The QMS allows distinction between different masses because particles because heavier or lighter particles may diverge and escape the QMS for a given set of electrode voltages. The parameters a and q are introduced as stability parameters and are associated with the stability of the particle motion within the QMS: $$a \equiv \frac{8e}{{m{{\left( {{r_0}\omega } \right)}^2}}}u$$ $$q \equiv \frac{4e}{{m{{\left( {{r_0}\omega } \right)}^2}}}u$$ assuming that the particle charge is e. The region of stable trajectories spanned by a and q can be obtained numerically (Mathieu stablity regions). The first stability region can be illustrated in the following diagram:
The following video illustrates both stable and unstable motions of charged particles inside the QMS, and provides visual aid in understanding how the QMS may be utilized for mass spectrometry.

Implementation in Zymplectic

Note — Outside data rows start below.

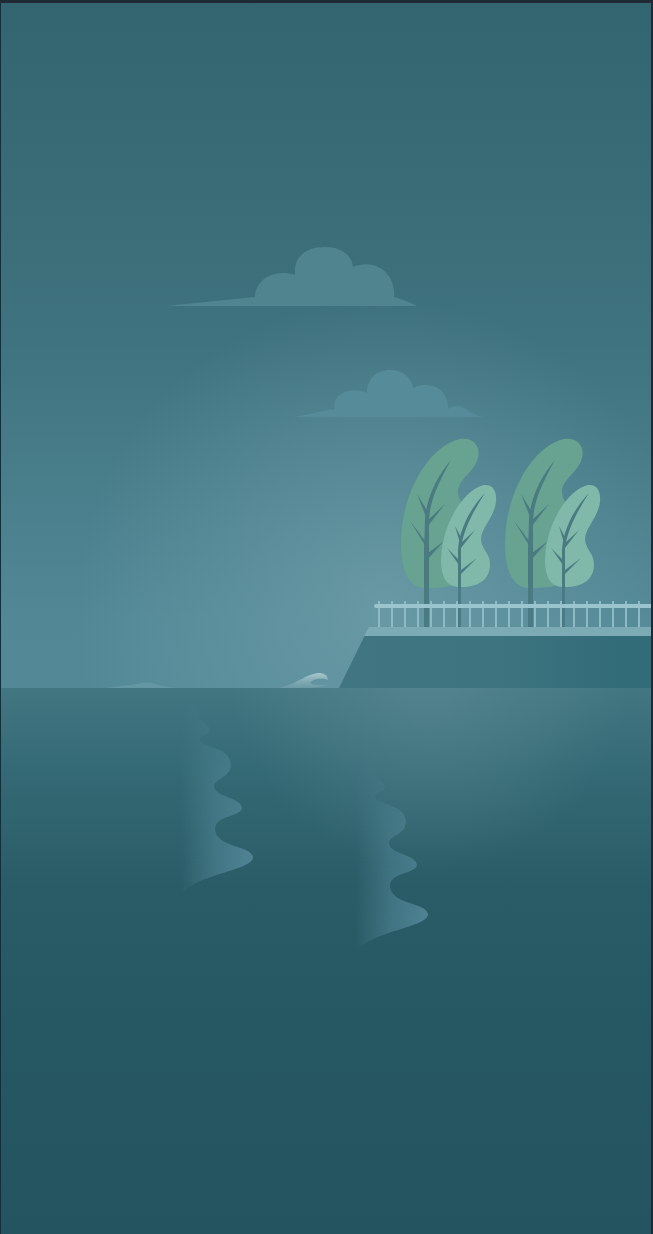
<!DOCTYPE html>
<html lang="en">
<head>
<meta charset="utf-8">
<title>Quiet harbour</title>
<style>
  :root {
    --frame: #202a35;
    --sky-top: #32656f;
    --sky-mid: #3f737f;
    --sky-low: #528896;
    --glow: #6c9ca7;
    --sea-top: #427782;
    --sea-mid: #2a5c67;
    --sea-deep: #235460;
    --cloud-far: #50848f;
    --cloud-near: #568c9a;
    --leaf-dark: #67a390;
    --leaf-light: #80b9aa;
    --trunk: #4b7b82;
    --rail: #8dbac4;
    --rail-top: #9bc5ce;
    --ledge: #7caab5;
    --pier-left: #407581;
    --pier-right: #326c78;
    --shine: #55899a;
  }
  html, body { margin: 0; height: 100%; overflow: hidden; background: var(--frame); }
  .scene { display: block; width: 653px; height: 1234px; }
  .leaf-dark { fill: var(--leaf-dark); }
  .leaf-light { fill: var(--leaf-light); }
  .trunk, .twigs { fill: var(--trunk); }
  .rail-post { fill: var(--rail); }
  .rail-top { fill: var(--rail-top); }
</style>
</head>
<body>
<svg class="scene" viewBox="0 0 653 1234" role="img" aria-label="Calm sea with two clouds and a pier with trees">
  <defs>
    <linearGradient id="sky" x1="0" y1="0" x2="0" y2="1">
      <stop offset="0" stop-color="var(--sky-top)"/>
      <stop offset=".28" stop-color="#396c76"/>
      <stop offset=".5" stop-color="var(--sky-mid)"/>
      <stop offset=".9" stop-color="var(--sky-low)"/>
      <stop offset="1" stop-color="#538997"/>
    </linearGradient>
    <radialGradient id="sky-glow" gradientUnits="userSpaceOnUse" cx="385" cy="610" r="310">
      <stop offset="0" stop-color="var(--glow)" stop-opacity=".85"/>
      <stop offset=".45" stop-color="var(--glow)" stop-opacity=".45"/>
      <stop offset="1" stop-color="var(--glow)" stop-opacity="0"/>
    </radialGradient>
    <linearGradient id="sea" x1="0" y1="0" x2="0" y2="1">
      <stop offset="0" stop-color="var(--sea-top)"/>
      <stop offset=".15" stop-color="#346a75"/>
      <stop offset=".36" stop-color="var(--sea-mid)"/>
      <stop offset=".6" stop-color="#265863"/>
      <stop offset="1" stop-color="var(--sea-deep)"/>
    </linearGradient>
    <radialGradient id="sea-glow" gradientUnits="userSpaceOnUse" cx="430" cy="670" r="200">
      <stop offset="0" stop-color="#5b8994" stop-opacity=".7"/>
      <stop offset="1" stop-color="#5b8994" stop-opacity="0"/>
    </radialGradient>
    <linearGradient id="pier" x1="0" y1="0" x2="1" y2="0">
      <stop offset="0" stop-color="var(--pier-left)"/>
      <stop offset=".5" stop-color="#3d7480"/>
      <stop offset=".9" stop-color="var(--pier-right)"/>
    </linearGradient>
    <linearGradient id="shine" x1="0" y1="0" x2="1" y2="0">
      <stop offset="0" stop-color="var(--shine)" stop-opacity="0"/>
      <stop offset=".5" stop-color="var(--shine)" stop-opacity=".6"/>
      <stop offset="1" stop-color="var(--shine)" stop-opacity=".95"/>
    </linearGradient>
    <linearGradient id="shine-fade" x1="0" y1="0" x2="0" y2="1">
      <stop offset="0" stop-color="#fff" stop-opacity=".15"/>
      <stop offset=".35" stop-color="#fff" stop-opacity=".75"/>
      <stop offset="1" stop-color="#fff"/>
    </linearGradient>
    <mask id="shine-mask" maskUnits="userSpaceOnUse" x="175" y="700" width="85" height="200">
      <rect x="175" y="700" width="85" height="200" fill="url(#shine-fade)"/>
    </mask>
    <linearGradient id="wave" x1="0" y1="0" x2="0" y2="1">
      <stop offset="0" stop-color="#a9c8ce"/>
      <stop offset="1" stop-color="#7ea8b1" stop-opacity=".4"/>
    </linearGradient>

    <g id="tree-pair">
      <path class="leaf-dark" d="M423 588C408 586 401 570 401 543C401 495 428 446 460 439C473 437 481 446 478 458C475 471 460 478 458 490C457 498 464 504 466 518C470 550 465 583 446 587Q434 588 423 588Z"/>
      <rect class="trunk" x="424" y="548" width="5" height="79"/>
      <path class="twigs" d="M424 552L425 519C427 497 436 478 451 460C440 480 430 499 429 520V552Z"/>
      <path class="twigs" d="M417 494L428 512L426 517ZM445 504L428 520V526ZM410 521L426 542V547ZM444 541L428 553V559Z"/>
      <path class="leaf-light" d="M458 587C446 586 441 577 441 560C442 524 463 490 484 485C493 484 497 491 496 502C494 518 481 528 481 539C481 549 490 553 490 564C490 580 478 588 458 587Z"/>
      <rect class="trunk" x="458" y="570" width="3" height="57"/>
      <path class="twigs" d="M458 571V549C460 528 470 509 485 493C473 512 463 530 461 549V571Z"/>
      <path class="twigs" d="M455 526L462 539L460 543ZM475 530L461 543V548ZM447 548L459 560V565ZM477 558L461 570V574Z"/>
    </g>

    <g id="reflection">
      <path d="M180 701H190Q200 710 199 716C198 721 207 722 210 729C210 735 197 736 200 741C207 749 229 747 231 764C231 779 213 778 214 787C217 798 241 797 242 808C241 817 215 815 215 829C216 848 251 845 253 857C253 871 196 873 180 896Z" fill="url(#shine)" mask="url(#shine-mask)"/>
    </g>

    <rect id="post" class="rail-post" x="378" y="601" width="2" height="26"/>
    <g id="post-group">
      <use href="#post"/>
      <use href="#post" x="13"/>
      <use href="#post" x="26"/>
      <use href="#post" x="39"/>
      <use href="#post" x="52"/>
      <use href="#post" x="65"/>
      <use href="#post" x="78"/>
    </g>
  </defs>

  <g id="backdrop">
    <rect width="653" height="688" fill="url(#sky)"/>
    <rect y="290" width="653" height="398" fill="url(#sky-glow)"/>
    <rect y="688" width="653" height="546" fill="url(#sea)"/>
    <rect y="688" width="653" height="190" fill="url(#sea-glow)"/>
  </g>

  <g id="clouds">
    <path fill="var(--cloud-far)" d="M166 306L255 297C255 281 273 268 295 275C293 257 306 247 325 247C341 247 352 255 353 267C373 258 396 271 394 297Q406 300 417 306Z"/>
    <path fill="var(--cloud-near)" d="M294 417L335 409C331 395 349 386 367 393C367 379 376 370 390 370C403 370 412 378 413 388C430 380 449 389 448 409C456 403 464 407 470 412Q476 416 484 417Z"/>
  </g>

  <g id="waves">
    <path fill="#679aa5" opacity=".8" d="M106 688Q124 686 137 684Q147 681 156 684Q164 687 178 688Z"/>
    <path fill="url(#wave)" d="M280 688C299 683 307 673 320 673Q328 674 328 680C321 677 311 680 310 683Q314 686 328 685Q318 688 300 688Z"/>
  </g>

  <g id="reflections">
    <use href="#reflection"/>
    <use href="#reflection" x="175" y="57"/>
  </g>

  <g id="trees">
    <use href="#tree-pair"/>
    <use href="#tree-pair" x="104"/>
  </g>

  <g id="pier-wall">
    <polygon points="365,635 653,635 653,688 339,688" fill="url(#pier)"/>
    <polygon points="369,627 653,627 653,636 364,636" fill="var(--ledge)"/>
  </g>

  <g id="railing">
    <use href="#post-group"/>
    <use href="#post-group" x="91"/>
    <use href="#post-group" x="182"/>
    <rect class="rail-top" x="374" y="604" width="279" height="4" rx="2"/>
  </g>

  <g id="frame" fill="var(--frame)">
    <rect width="653" height="3"/>
    <rect width="1" height="1234"/>
    <rect x="651" width="2" height="1234"/>
  </g>
</svg>
</body>
</html>
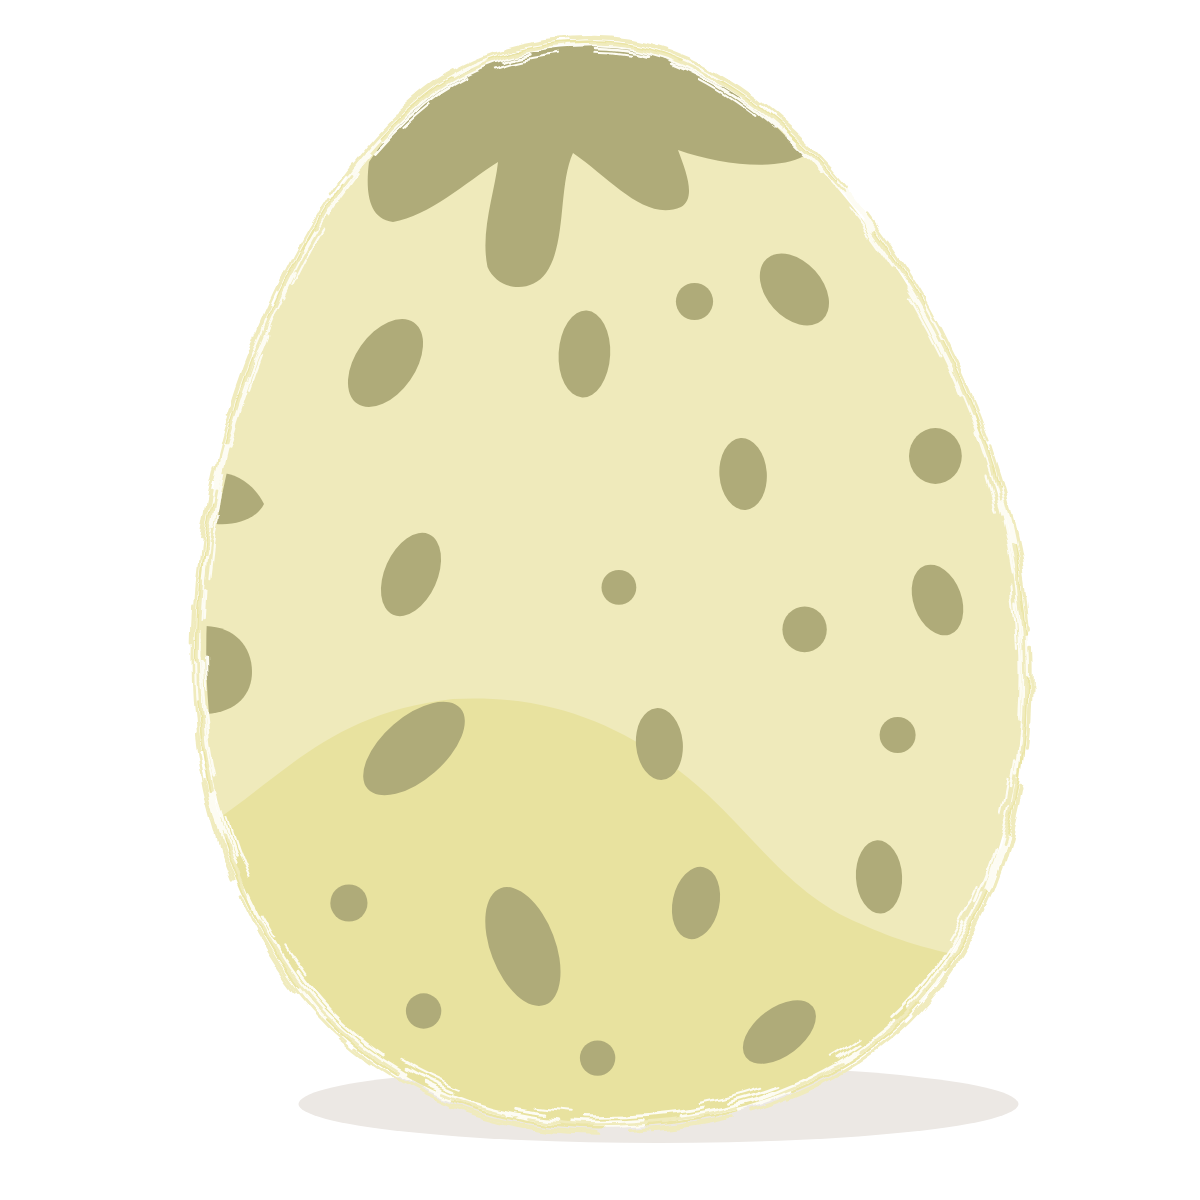
<!DOCTYPE html>
<html lang="en">
<head>
<meta charset="utf-8">
<title>Speckled egg</title>
<style>
:root {
  --paper: #ffffff;
  --shell: #efeabb;
  --shell-deep: #e8e29f;
  --speckle: #afab79;
  --shadow: #ece8e4;
  --brush-light: #fdfcf3;
  --brush-cream: #f0ebbd;
  --brush-yellow: #ebe5a6;
}
html, body { margin: 0; background: var(--paper); overflow: hidden; }
.egg-art { display: block; width: 1200px; height: 1200px; }
.shadow { fill: var(--shadow); }
.shell { fill: var(--shell); }
.hill { fill: var(--shell-deep); }
.speckles, .cap { fill: var(--speckle); }
.brush use { fill: none; stroke-linecap: round; }
.brush .light { stroke: var(--brush-light); }
.brush .cream { stroke: var(--brush-cream); }
.brush .yellow { stroke: var(--brush-yellow); }
</style>
</head>
<body>
<svg class="egg-art" viewBox="0 0 400 400" role="img" aria-label="Pale yellow egg with olive speckles">
  <defs>
    <path id="egg-outline" d="M198 14.500C216 14.500 231 21 246 31C271 48 291 74 307 101C328 138 342 181 342 226C342 263 333 297 314 324C290 358 248 375 200 375C156 375 118 356 95 321C75 291 66 256 66 218C66 174 77 130 98 89C109 67 124 45 146 29C161 19 179 14.500 198 14.500Z"/>
    <clipPath id="egg-clip"><use href="#egg-outline"/></clipPath>
    <clipPath id="spot-clip"><use href="#egg-outline" transform="translate(4 3.500) scale(.981)"/></clipPath>
    <filter id="dry-brush" x="-5%" y="-5%" width="110%" height="110%">
      <feTurbulence type="fractalNoise" baseFrequency=".09" numOctaves="2" seed="7" result="grain"/>
      <feDisplacementMap in="SourceGraphic" in2="grain" scale="4" xChannelSelector="R" yChannelSelector="G"/>
    </filter>
  </defs>

  <ellipse class="shadow" cx="219.500" cy="368" rx="120" ry="13"/>

  <g class="brush" filter="url(#dry-brush)">
    <use class="cream" href="#egg-outline" stroke-width="1" stroke-dasharray="60 6 34 11 85 4" transform="translate(-2 -1.700) scale(1.010)"/>
    <use class="cream" href="#egg-outline" stroke-width=".8" stroke-dasharray="24 18 50 30 12 22" transform="translate(-3 -2.400) scale(1.014)"/>
    <use class="light" href="#egg-outline" stroke-width="2"/>
  </g>

  <use class="shell" href="#egg-outline" transform="translate(1.200 1.100) scale(.994)"/>
  <path class="hill" clip-path="url(#egg-clip)" d="M60 281C92 263 106 238 151 233C186 231 213 244 236 265C253 281 265 299 287 308C298 313 310 317 328 320L310 390L90 390L60 340Z"/>

  <g class="cap" clip-path="url(#egg-clip)">
    <path d="M123 54C129 45 138 35 149 28C162 19 179 15 198 15C216 15 231 22 246 32C254 37 261 44 268 52C259 57 240 55 226 50C229 58 232 66 227 69C215 74 204 60 191 51C186 62 189 81 182 91C177 98 166 97 162.500 89C160 77 165 64 166 54C155 61 143 72 131 74C122 73 122 62 123 54Z"/>
  </g>

  <g class="speckles" clip-path="url(#spot-clip)">
    <path d="M68 158C76 156 84 160 88 168C85 174 76 176 68 174Z"/>
    <path d="M64 209C76 207 84 214 84 224C84 232 78 239 64 238Z"/>
  </g>

  <g class="speckles">
    <ellipse cx="128.500" cy="121" rx="10" ry="16.500" transform="rotate(35 128.500 121)"/>
    <ellipse cx="194.800" cy="118" rx="8.600" ry="14.500" transform="rotate(3 194.800 118)"/>
    <circle cx="231.500" cy="100.500" r="6.200"/>
    <ellipse cx="264.800" cy="96.500" rx="9.300" ry="13.800" transform="rotate(-42 264.800 96.500)"/>
    <ellipse cx="247.700" cy="158" rx="7.900" ry="12" transform="rotate(-4 247.700 158)"/>
    <ellipse cx="311.800" cy="152" rx="8.800" ry="9.300"/>
    <ellipse cx="312.500" cy="200" rx="8" ry="12.200" transform="rotate(-20 312.500 200)"/>
    <ellipse cx="137" cy="191.500" rx="8.800" ry="14.700" transform="rotate(24 137 191.500)"/>
    <circle cx="206.300" cy="195.800" r="5.800"/>
    <ellipse cx="268.200" cy="209.800" rx="7.400" ry="7.600"/>
    <circle cx="299.200" cy="245" r="6"/>
    <ellipse cx="138" cy="249.500" rx="10.500" ry="20.500" transform="rotate(49 138 249.500)"/>
    <ellipse cx="219.800" cy="248" rx="7.800" ry="12" transform="rotate(-5 219.800 248)"/>
    <ellipse cx="293" cy="292.300" rx="7.700" ry="12.200" transform="rotate(-3 293 292.300)"/>
    <ellipse cx="232" cy="301" rx="7.800" ry="12.200" transform="rotate(12 232 301)"/>
    <ellipse cx="174.300" cy="315.500" rx="10.800" ry="20.800" transform="rotate(-21 174.300 315.500)"/>
    <circle cx="116.300" cy="301" r="6.200"/>
    <circle cx="141.200" cy="337" r="5.900"/>
    <circle cx="199.200" cy="352.700" r="5.900"/>
    <ellipse cx="259.800" cy="344" rx="8" ry="14" transform="rotate(53 259.800 344)"/>
  </g>

  <g class="brush" filter="url(#dry-brush)">
    <use class="light" href="#egg-outline" stroke-width="1.300" stroke-dasharray="46 7 80 12 25 5" transform="translate(.8 .7) scale(.996)"/>
    <use class="light" href="#egg-outline" stroke-width=".9" stroke-dasharray="18 9 40 14 9 22" transform="translate(2.400 2) scale(.988)"/>
    <use class="light" href="#egg-outline" stroke-width=".7" stroke-dasharray="12 26 22 44" transform="translate(4 3.400) scale(.980)"/>
    <use class="yellow" href="#egg-outline" stroke-width=".8" stroke-dasharray="30 14 52 20" transform="translate(-.6 -.4) scale(1.003)"/>
    <use class="cream" href="#egg-outline" stroke-width=".9" stroke-dasharray="70 8 22 16" transform="translate(.2 .2) scale(.999)"/>
  </g>
</svg>
</body>
</html>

The system is implemented as any separable system. Zymplectic automatically detects the system as a non-autonomous system because the time "tau" is used in code. The following code simulates the motion of a single particle in the QMS.
//Copy-paste into Zymplectic or load as file to run the simulation
#include "math.h"
const double r0 = 0.01; //QMS inscribed radius [meter]
const double w = 8e+006; //QMS oscillation frequency [per second]
const double e = -1.0; //electric charge [electron charges]
const double mass_chlorine = 3.624266025057571e-007; //mass of the Cl-35 isotope [eV], calculated as 34.96885268*931494061/c^2
const double a_stability = 0.1; //Dimensionless constants which determine the system stability (See Mathieu stability diagram)
const double q_stability = 0.5;
double u,v,m; //set in initialization

double _q_init[] = {-0.008,0.004}; //Initial conditions do not influence the trajectory stability
double _p_init[] = {0.0,0.0};

double energy_V(Arg) {
	return (q1*q1 - q2*q2)*(u + v*cos(w*tau))/(r0*r0)*e; //depends explicitly on time (tau)
void dVdq(Arg) {
	d1 = q1*2.0*e/(r0*r0)*(u + v*cos(w*tau));
	d2 =-q2*2.0*e/(r0*r0)*(u + v*cos(w*tau));
double energy_T(Arg) {
    return 0.5*(p1*p1 + p2*p2)/m;
void dTdp(Arg) {
    d1 = p1/m;
    d2 = p2/m;

void main() { //this function is launched when executing script (Must be last function in file and not closed)
	Z.benchmark_time = 1e-5;
	Z.time_per_evaluation = 1e-9;
	Z.delay = 10;
	Z.energy_surface = 1;
	m = 1.0*mass_chlorine;
	u = a_stability*(mass_chlorine*r0*r0*w*w)/(-8.0*e);
	v = q_stability*(mass_chlorine*r0*r0*w*w)/(4.0*e);

Non-symplectic versus symplectic methods

Non-symplectic integrators introduce an energy drift of the system that wrongly resemble the motion of a particle in the unstable region. Symplectic integrators preserve the phase space exactly and therefore also the qualitative physical behavior and motion of the particle even when the energy is not preserved.

Consider the following graphs which display the integrated trajectory of the particle inside the QMS over different time spans, where the green lines display the trajectory integrated by the Ruth's 3-stage 4th order symplectic integrator and the black lines the trajectory integrated by the classical 4th order Runge-Kutta method:

q1 (mm) Time = 1500µs , τ = 3ns, q1 (mm) Time = 150µs , τ = 3ns, q1 (mm) Time = 15µs , τ = 3ns, -10 -5 0 5 10 -10 -5 0 5 10 -10 -5 0 5 10 -10 -5 0 5 10 -10 -5 0 5 10 -10 -5 0 5 10 Classic RK4 Symplectic 4th order q2 (mm) q2 (mm) q2 (mm)
The trajectory integrated by the symplectic integrator reveals that the particle remains trapped within a small region while the trajectory integrated by RK4 yields an unstable motion that diverges in the first axis. The single step accuracy of q and p are comparable for both integrators, but the symplectic integrator conserves the volume in phase space in spite of the limited accuracy of the chosen integrator. This is evidently not the case for the non-symplectic method.

Personal remarks

I am not aware of previous studies that have examined the QMS using explicit symplectic integrators. It is remarkable how well these integrators perform for this system in comparison to non-symplectic integrators.